§ **What you are asked to do**: For every line in the data below, check for the word "colX", then state how many lines have it. Answer with the number only.

Listed entries section start

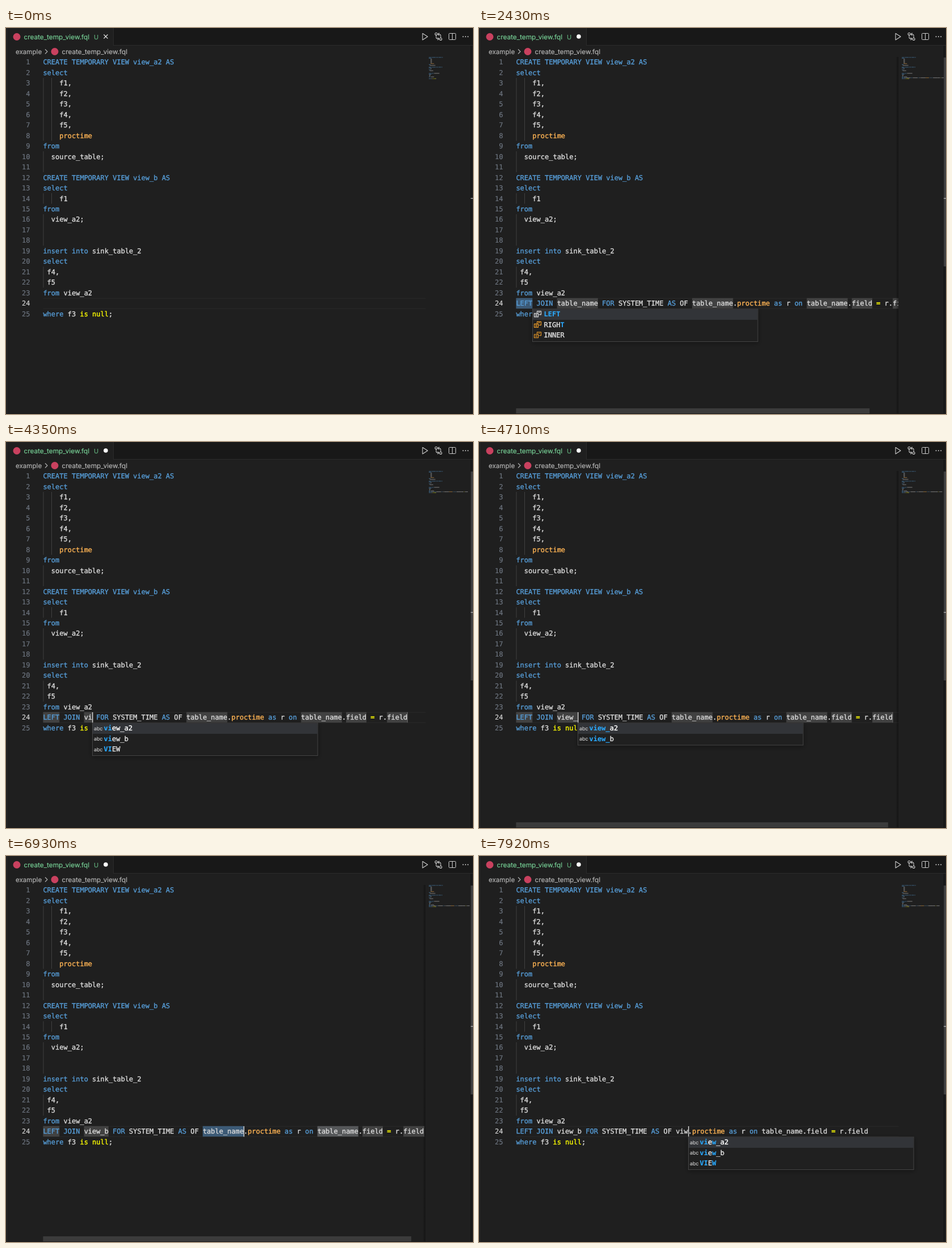
Recreate the animation shown at these times as an HTML page with a canvas. Size 824x680 px, loop 8 s.

```html
<!DOCTYPE html>
<html lang="en">
<head>
<meta charset="utf-8">
<title>SQL editor</title>
<style>
html, body { margin: 0; width: 100%; height: 100%; overflow: hidden; background: #1f1f1f; }
canvas { display: block; width: 824px; height: 680px; }
</style>
</head>
<body>
<canvas id="stage" width="824" height="680"></canvas>
<script>
const ctx = document.getElementById('stage').getContext('2d');
ctx.textRendering = 'geometricPrecision';
ctx.lineJoin = 'round';
const LOOP = 8000, BLINK = 450;
const X0 = 65.4, CW = 7.224, Y0 = 60.2, LH = 18.47, VIEW_W = 673.3;
const MONO = '12px "DejaVu Sans Mono", monospace';
const UI = 'Inter, sans-serif';
const BLUE = '#569cd6', WHITE = '#dadada', ORANGE = '#ffb454', YELLOW = '#ffff00', HIT = '#2aaaff';

const code = [
  'CREATE TEMPORARY VIEW view_a2 AS', 'select',
  '    f1,', '    f2,', '    f3,', '    f4,', '    f5,', '    proctime',
  'from', '  source_table;', '',
  'CREATE TEMPORARY VIEW view_b AS', 'select', '    f1', 'from', '  view_a2;', '', '',
  'insert into sink_table_2', 'select', ' f4,', ' f5', 'from view_a2', '',
  'where f3 is null;'
];
const ACTIVE = 23;
// guide x, first row, last row
const guides = [[66, 3, 8], [80.5, 3, 8], [66, 10, 11], [66, 14, 14], [80.5, 14, 14], [66, 16, 18], [66, 21, 22]];

const KEYWORD = /^(AS|as|select|from|insert|into|where|on|LEFT|JOIN|join|FOR)$/;
function tokens(line) {
  const all = line.startsWith('CREATE');
  return [...line.matchAll(/\w+|[^\w\s]+/g)].map(m => {
    const s = m[0];
    const color = all || KEYWORD.test(s) ? BLUE
      : s === 'proctime' ? ORANGE
      : /^(is|null|=)$/.test(s) ? YELLOW : WHITE;
    return { s, col: m.index, color };
  });
}

// Even parts are snippet fields, odd parts are plain text.
const typed = s => ['', s];
const snippet = (a, b) => ['LEFT', ' JOIN ', a, ' FOR SYSTEM_TIME AS OF ', b,
  '.proctime as r on ', 'table_name', '.', 'field', ' = r.', 'field'];

const item = (icon, label, hits, detail) => ({ icon, label, hits, detail });
const joinList = s => [item('word', 'join', s, 'Join')];
const sides = [item('enum', 'LEFT', 'LEFT'), item('enum', 'RIGHT', 'T'), item('enum', 'INNER', '')];
const views = s => ['view_a2', 'view_b', 'VIEW']
  .filter(v => new RegExp([...s].join('.*'), 'i').test(v))
  .map(v => item('abc', v, s));

const steps = [];
const step = (t, parts, at, more) => steps.push({ t, parts, at, base: t, fields: parts.length > 2, ...more });
// Typing: the list opens just after the first letter, then follows the caret.
function type(word, times, make, at, list, more) {
  times.forEach((t, i) => {
    const s = word.slice(0, i + 1), parts = make(s);
    step(t, parts, at, { pop: i ? list(s) : null, ...more });
    if (!i) step(t + 30, parts, at, { pop: list(s), ...more });
  });
}
const T = 'table_name', first = s => snippet(s, T), second = s => snippet('view_b', s);

step(0, typed(''), 1, { base: 480 });
type('join', [1170, 1320, 1470, 1620], typed, 1, joinList);
step(2010, first(T), 0, { base: 1980, sel: 0 });
step(2070, first(T), 0, { base: 1980, sel: 0, pop: sides });
step(2550, first(T), 2, { sel: 2 });
step(2610, first(T), 2, { base: 2550, sel: 2, same: true });
type('view_', [4230, 4320, 4410, 4500, 4710], first, 2, views);
step(4830, first('view_b'), 2, { pop: views('view_') });
step(4860, first('view_b'), 2, { base: 4830, pop: views('view_b') });
step(5520, first('view_b'), 2, { base: 4830 });
step(6780, second(T), 4, { base: 6930, sel: 4 });
step(6930, second(T), 4, { base: 6900, sel: 4, same: true });
type('viw', [7680, 7770, 7890], second, 4, views, { fields: false });

const rowY = n => Y0 + n * LH;
const colX = n => X0 + n * CW;
function rect(x, y, w, h, color) { ctx.fillStyle = color; ctx.fillRect(x, y, w, h); }
// A hairline outline gives the slightly heavy look of the editor's text.
function text(s, x, y, color, font = MONO, align = 'left', weight = 0.35) {
  ctx.font = font;
  ctx.textAlign = align;
  ctx.fillStyle = ctx.strokeStyle = color;
  ctx.fillText(s, x, y + 4.2);
  ctx.lineWidth = weight;
  ctx.strokeText(s, x, y + 4.2);
}
function disc(x, y, r, color) {
  ctx.fillStyle = color;
  ctx.beginPath();
  ctx.arc(x, y, r, 0, 7);
  ctx.fill();
}
function stroke(d, color, w = 1.1) {
  ctx.strokeStyle = color;
  ctx.lineWidth = w;
  ctx.stroke(new Path2D(d));
}

function header(dirty) {
  rect(0, 0, 824, 31, '#181818');
  rect(2, 0, 187, 31, '#1f1f1f');
  rect(189, 0, 1, 31, '#2b2b2b');
  rect(189, 30, 635, 1, '#2b2b2b');
  disc(19, 15.5, 6.5, '#c9415f');
  text('create_temp_view.fql', 31.5, 15.5, '#73c991', '11.8px ' + UI, 'left', 0.2);
  text('U', 155, 15.5, '#5fa878', '11px ' + UI, 'left', 0.2);
  if (dirty) disc(176, 15, 3.8, '#ffffff');
  else stroke('M172.500 11.500l7 7M179.500 11.500l-7 7', '#e8e8e8');

  const c = '#cccccc';
  stroke('M735 9.5v11.5l9-5.75z', c);
  stroke('M759 12.5v4q0 2.5 2.5 2.5h2M761.5 16.8l2.3 2.3-2.3 2.3M767 17.5v-4q0-2.5-2.5-2.5h-2M764.5 8.7l-2.3 2.3 2.3 2.3', c);
  stroke('M757 10.5a2 2 0 1 0 4 0a2 2 0 1 0-4 0M765 19.5a2 2 0 1 0 4 0a2 2 0 1 0-4 0', c);
  stroke('M782.5 9.5h10q1 0 1 1v9q0 1-1 1h-10q-1 0-1-1v-9q0-1 1-1zM787.5 9.5v11', c, 1);
  for (const x of [806.5, 810.8, 815.1]) disc(x, 15.2, 1, c);

  text('example', 17, 41.8, '#b0b0b0', '11.6px ' + UI, 'left', 0.2);
  stroke('M69 37.5l4 4-4 4', '#b0b0b0');
  disc(86, 41.5, 6.5, '#c9415f');
  text('create_temp_view.fql', 98.5, 41.8, '#b0b0b0', '11.8px ' + UI, 'left', 0.2);
}

function fieldMarks(s) {
  let col = 0;
  const y = rowY(ACTIVE) - 9.2;
  s.parts.forEach((p, i) => {
    if (i % 2 === 0 && p) {
      const color = i === s.sel ? '#3c5a76' : s.same && p === T ? '#555759' : '#414141';
      rect(colX(col), y, p.length * CW, 18.5, color);
    }
    col += p.length;
  });
  rect(colX(col) - 0.5, y, 1, 18.5, '#6a6a6a');
}

function minimap(lines) {
  ctx.globalAlpha = 0.5;
  lines.forEach((line, n) => {
    for (const k of tokens(line)) rect(746 + k.col * 0.775, 51.3 + n * 1.56, k.s.length * 0.775, 1, k.color);
  });
  ctx.globalAlpha = 1;
}

function itemIcon(kind, x, y, active) {
  if (kind === 'abc') return text('abc', x + 3, y - 0.5, '#d0d0d0', '9px ' + UI, 'left', 0.1);
  if (kind === 'word') {
    ctx.setLineDash([1.5, 1]);
    stroke(`M${x + 5} ${y - 5.5}h11v11h-11z`, '#ffffff');
    ctx.setLineDash([]);
    return;
  }
  const c = active ? '#e0e0e0' : '#ee9d28';
  stroke(`M${x + 8.5} ${y - 1}v-4h7v6h-4M${x + 3.5} ${y - 1}h7v6h-7zM${x + 5.5} ${y + 1}h3M${x + 5.5} ${y + 3}h3M${x + 10.5} ${y - 3}h3`, c);
}

function popup(items, x) {
  const top = 494.6, w = 398.5, h = items.length * LH + 3;
  ctx.save();
  ctx.shadowColor = 'rgba(0,0,0,.36)';
  ctx.shadowBlur = 8;
  ctx.shadowOffsetY = 2;
  rect(x, top, w, h, '#454545');
  ctx.restore();
  rect(x + 1, top + 1, w - 2, h - 2, '#202020');
  items.forEach((it, n) => {
    const y = rowY(ACTIVE + 1 + n) + 0.4;
    if (!n) rect(x + 1, top + 1, w - 2, LH, '#323438');
    itemIcon(it.icon, x, y, !n);
    let k = 0;
    [...it.label].forEach((ch, i) => {
      const hit = k < it.hits.length && ch.toLowerCase() === it.hits[k].toLowerCase();
      if (hit) k++;
      const font = (hit ? 'bold ' : '') + MONO;
      text(ch, x + 20.6 + i * CW, y, hit ? HIT : n ? '#e0e0e0' : '#ffffff', font, 'left', hit ? 0.1 : 0.4);
    });
    if (it.detail) text(it.detail, x + w - 10, y, '#cccccc', '10.4px "DejaVu Sans Mono", monospace', 'right', 0.1);
  });
}

function draw(t) {
  const s = steps.filter(p => p.t <= t).pop();
  const lines = code.slice();
  lines[ACTIVE] = s.parts.join('');
  const caretX = colX(s.parts.slice(0, s.at + 1).join('').length);
  const content = lines[ACTIVE].length * CW + 26;
  const wide = content > VIEW_W;

  rect(0, 0, 824, 680, '#1f1f1f');
  header(t >= 1170);

  const y = rowY(ACTIVE);
  rect(X0, y - 9.2, 675, 1, '#292929');
  rect(X0, y + 8.8, 675, 1, '#292929');
  for (const [x, a, b] of guides) rect(x - 0.5, rowY(a - 1) - LH / 2, 1, (b - a + 1) * LH, '#404040');

  ctx.save();
  ctx.beginPath();
  ctx.rect(0, 50, 740, 630);
  ctx.clip();
  if (s.fields) fieldMarks(s);
  lines.forEach((line, n) => {
    text(n + 1, 42.4, rowY(n), n === ACTIVE ? '#d4d4d4' : '#6e7681', MONO, 'right', 0.2);
    for (const k of tokens(line)) text(k.s, colX(k.col), rowY(n), k.color);
  });
  ctx.restore();

  if (wide) {
    const g = ctx.createLinearGradient(735, 0, 740, 0);
    g.addColorStop(0, 'rgba(0,0,0,0)');
    g.addColorStop(1, 'rgba(0,0,0,.35)');
    rect(735, 51, 5, 629, g);
    rect(X0, 670, VIEW_W * VIEW_W / content, 10, '#3b3b3b');
  }
  minimap(lines);

  rect(820, 31, 4, 649, '#1c1c1c');
  rect(820, 31, 1, 649, '#0d0e10');
  const fade = Math.min(1, Math.max(0, (t - 450) / 90));
  rect(820, 52, 4, 368, `rgba(121,121,121,${0.4 * fade})`);
  rect(820, 299.5, 4, 1.5, '#a0a0a0');
  rect(0, 0, 1, 680, '#181818');
  rect(1, 0, 1, 680, '#2b2b2b');
  rect(0, 679, 824, 1, '#181818');

  if (t >= s.base && Math.floor((t - s.base) / BLINK) % 2 === 0) rect(Math.round(caretX), y - 9, 1.5, 18.5, '#d0d0d0');
  if (s.pop) popup(s.pop, Math.round(caretX));
}

function frame() {
  draw(performance.now() % LOOP);
  requestAnimationFrame(frame);
}
frame();
</script>
</body>
</html>
```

Listed entries section end

§ **Exercise solution**: 5